[Task details] Within the data below, copy each line where the string "stroke" is found.

(Records excerpted from a collection)
********************

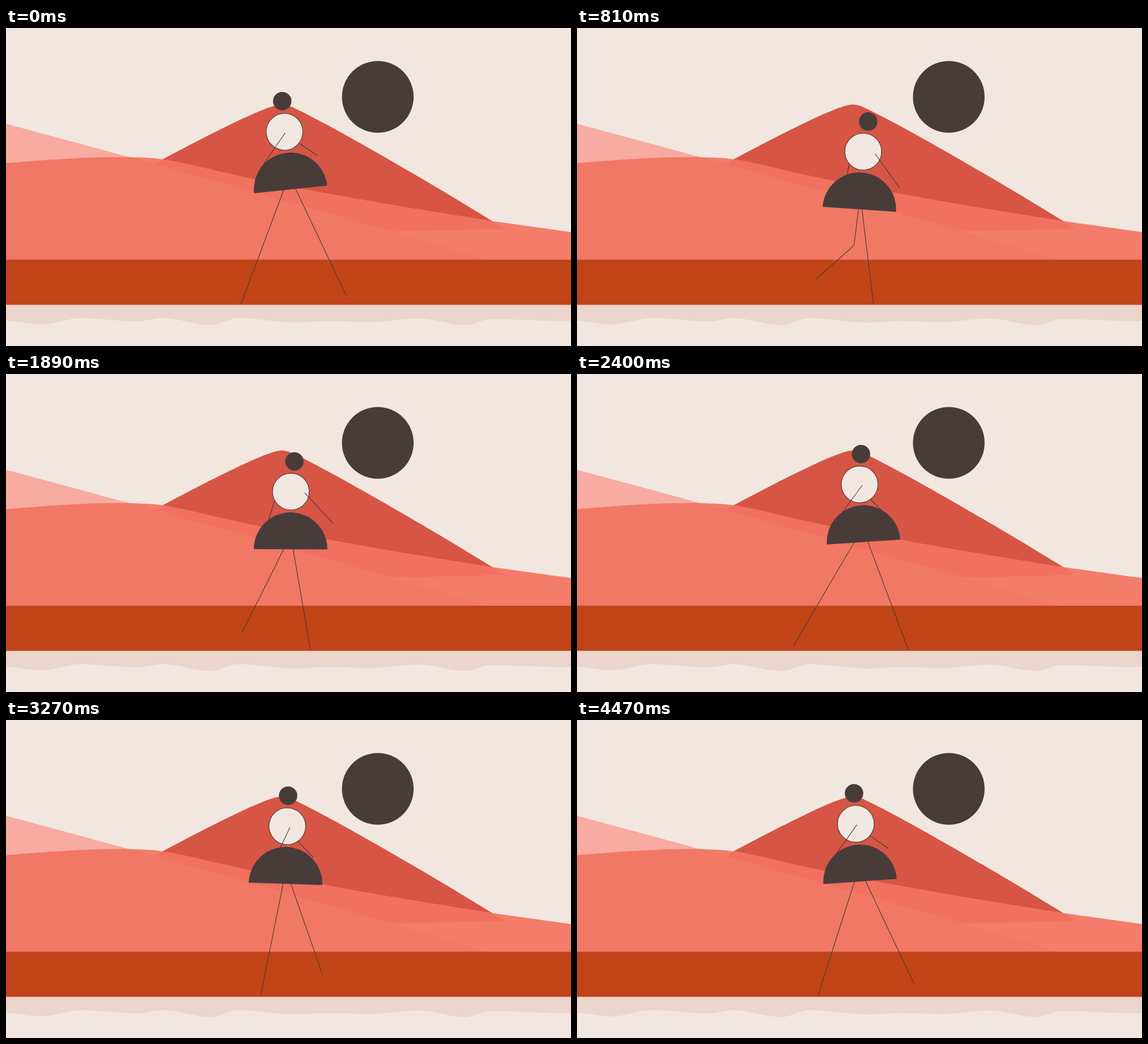
Recreate the animation shown at these times as an HTML page. Size 998 by 561 pixels, loop 4500 ms.

```html
<!DOCTYPE html>
<html lang="en">
<head>
<meta charset="utf-8">
<title>Desert walk</title>
<style>
  html, body { margin: 0; width: 100%; height: 100%; overflow: hidden; background: #f1e7e0; }
  svg { display: block; width: 998px; height: 561px; }
  .line { fill: none; stroke: #453938; stroke-width: 1.1; }
  .dark { fill: #483c3b; }
</style>
</head>
<body>
<svg viewBox="0 0 998 561">
  <defs>
    <path id="mountain" d="M255 244L276 232C340 198 440 146 475 137Q489 132.5 502 138C545 156 700 243 858 340L881 354.5L683 359L262 243Z"/>
    <path id="slope" d="M0 169Q425 282 850 409H0Z"/>
    <path id="hill" d="M0 238.5C90 231 180 225 250 229C300 232 330 244 440 267C580 296 720 319 858 340.5L998 360V412H0Z"/>
    <clipPath id="onHill"><use href="#hill"/></clipPath>
  </defs>
  <rect width="998" height="561" fill="#f1e7e0"/>
  <circle class="dark" cx="656.7" cy="121.5" r="63.3"/>
  <use href="#mountain" fill="#d75545"/>
  <use href="#slope" fill="#f8aba0"/>
  <use href="#hill" fill="#f47c6a"/>
  <g clip-path="url(#onHill)">
    <use href="#mountain" fill="#f17160"/>
    <use href="#slope" fill="#f07864"/>
  </g>
  <path id="shore" fill="#ebd5cd"/>
  <rect y="408.8" width="998" height="79.6" fill="#c14418"/>

  <path id="legA" class="line"/>
  <path id="legB" class="line"/>
  <path id="farArm" class="line"/>
  <circle id="torso" r="32.4" fill="#f2e7e0" stroke="#453938" stroke-width="1.1"/>
  <path id="nearArm" class="line"/>
  <path id="skirt" class="dark" d="M-65 0A65 65 0 0 1 65 0Z"/>
  <circle id="head" class="dark" r="16.3"/>
</svg>
<script>
const STRIDE = 1125, STEP = STRIDE / 2, TICK = 30, LOOP = 4500;
const BONE = 89.3, LEG_SHIFT = 33, GROUND = 486.5;
const $ = id => document.getElementById(id);
const rad = deg => deg * Math.PI / 180;
const mod = (a, b) => ((a % b) + b) % b;
const wave = (t, period, peak) => Math.cos(2 * Math.PI * (t - peak) / period);
const smooth = u => u * u * (3 - 2 * u);

// Periodic monotone cubic through key poses [position, ...values].
function through(period, keys) {
  const n = keys.length;
  const at = (i, c) => keys[mod(i, n)][c] + (c ? 0 : period * Math.floor(i / n));
  const slope = (i, c) => (at(i + 1, c) - at(i, c)) / (at(i + 1, 0) - at(i, 0));
  const tangent = (i, c) => {
    const a = slope(i - 1, c), b = slope(i, c);
    return a * b <= 0 ? 0 : 2 * a * b / (a + b);
  };
  return (x, c) => {
    x = mod(x, period);
    let i = n - 1;
    while (i >= 0 && at(i, 0) > x) i--;
    const h = at(i + 1, 0) - at(i, 0), u = (x - at(i, 0)) / h, v = 1 - u;
    return at(i, c) + (at(i + 1, c) - at(i, c)) * smooth(u)
      + h * u * v * (tangent(i, c) * v - tangent(i + 1, c) * u);
  };
}

// One step cycle of a foot: push off, lift, swing, land, slide back.
const footPose = through(STRIDE, [
  [125, 381.5, GROUND], [198, 384, 457], [247, 389.5, 443], [315, 421.5, 429],
  [532, 562, 465], [607, 571.5, 481], [650, 566, GROUND], [1095, 425.5, GROUND]
]);
const foot = (t, shift) => [footPose(t, 1) + shift, footPose(t, 2)];

// Degrees from straight down, positive forward: near arm, far arm.
const armPose = through(STRIDE, [
  [0, -34.5, 56], [195, -36.7, 38.5], [315, -10, -22],
  [630, 57.5, -31], [810, 35.6, -10.5], [1095, -35.5, 55]
]);

const place = (id, x, y, turn = 0) =>
  $(id).setAttribute('transform', `translate(${x} ${y}) rotate(${turn})`);
const trace = (id, ...points) => $(id).setAttribute('d', 'M' + points.join('L'));

// Two equal bones, knee forward; stretches straight when out of reach.
function drawLeg(id, hip, end) {
  const dx = end[0] - hip[0], dy = end[1] - hip[1], d = Math.hypot(dx, dy);
  const bend = Math.sqrt(Math.max(0, BONE * BONE - d * d / 4)) / d;
  const knee = [hip[0] + dx / 2 + dy * bend, hip[1] + dy / 2 - dx * bend];
  trace(id, hip, knee, end);
}

function drawArm(id, x, y, angle) {
  const len = 75 - Math.max(0, angle - 36) * 0.19;
  const a = rad(angle);
  trace(id, [x, y], [x + len * Math.sin(a), y + len * Math.cos(a)]);
}

function draw(t) {
  const drop = 1 - Math.abs(2 * mod(t / STEP, 1) - 1);
  const y = 183.1 + 38.5 * smooth(drop ** 1.6);
  const lean = wave(t, STEP, 8);
  const torsoX = 499.1 - 7.2 * lean;
  const skirtX = 499.2 + 8.2 * wave(t, STEP, 101), skirtY = y + 101.7;
  const tilt = -7.4 * wave(t, STEP, 58), sin = Math.sin(rad(tilt));

  place('torso', torsoX, y);
  place('head', 502 - 14.2 * wave(t, STEP, 12), y - 53.6 - 0.45 * lean);
  place('skirt', skirtX, skirtY, tilt);

  const hip = [skirtX + 25 * sin, skirtY - 25 * Math.cos(rad(tilt))];
  drawLeg('legA', hip, foot(t, 0));
  drawLeg('legB', hip, foot(t + STEP, LEG_SHIFT));

  const reach = 16 - 15 * wave(t, STRIDE, 25);
  drawArm('nearArm', torsoX + reach, y + 2 + reach * sin, armPose(t, 1));
  drawArm('farArm', torsoX - reach, y + 2 - reach * sin, armPose(t, 2));
}

// Crests and hollows of the shoreline.
const shoreY = through(998, [
  [0, 516.5], [60, 523], [132, 512], [232, 517.5], [277, 512], [361, 524], [410, 512],
  [515, 519.5], [565, 517], [645, 518.5], [728, 512.5], [811, 524], [857, 513.5], [985, 517]
]);
const shore = [[0, 488]];
for (let x = 0; x < 998; x += 3) shore.push([x, shoreY(x, 1)]);
trace('shore', ...shore, [998, shoreY(0, 1)], [998, 488]);

const start = performance.now();
function frame() {
  const t = Math.max(0, performance.now() - start) % LOOP;
  draw(Math.floor(t / TICK) * TICK);
  requestAnimationFrame(frame);
}
frame();
</script>
</body>
</html>
```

********************

[The answer]
  .line { fill: none; stroke: #453938; stroke-width: 1.1; }
  <circle id="torso" r="32.4" fill="#f2e7e0" stroke="#453938" stroke-width="1.1"/>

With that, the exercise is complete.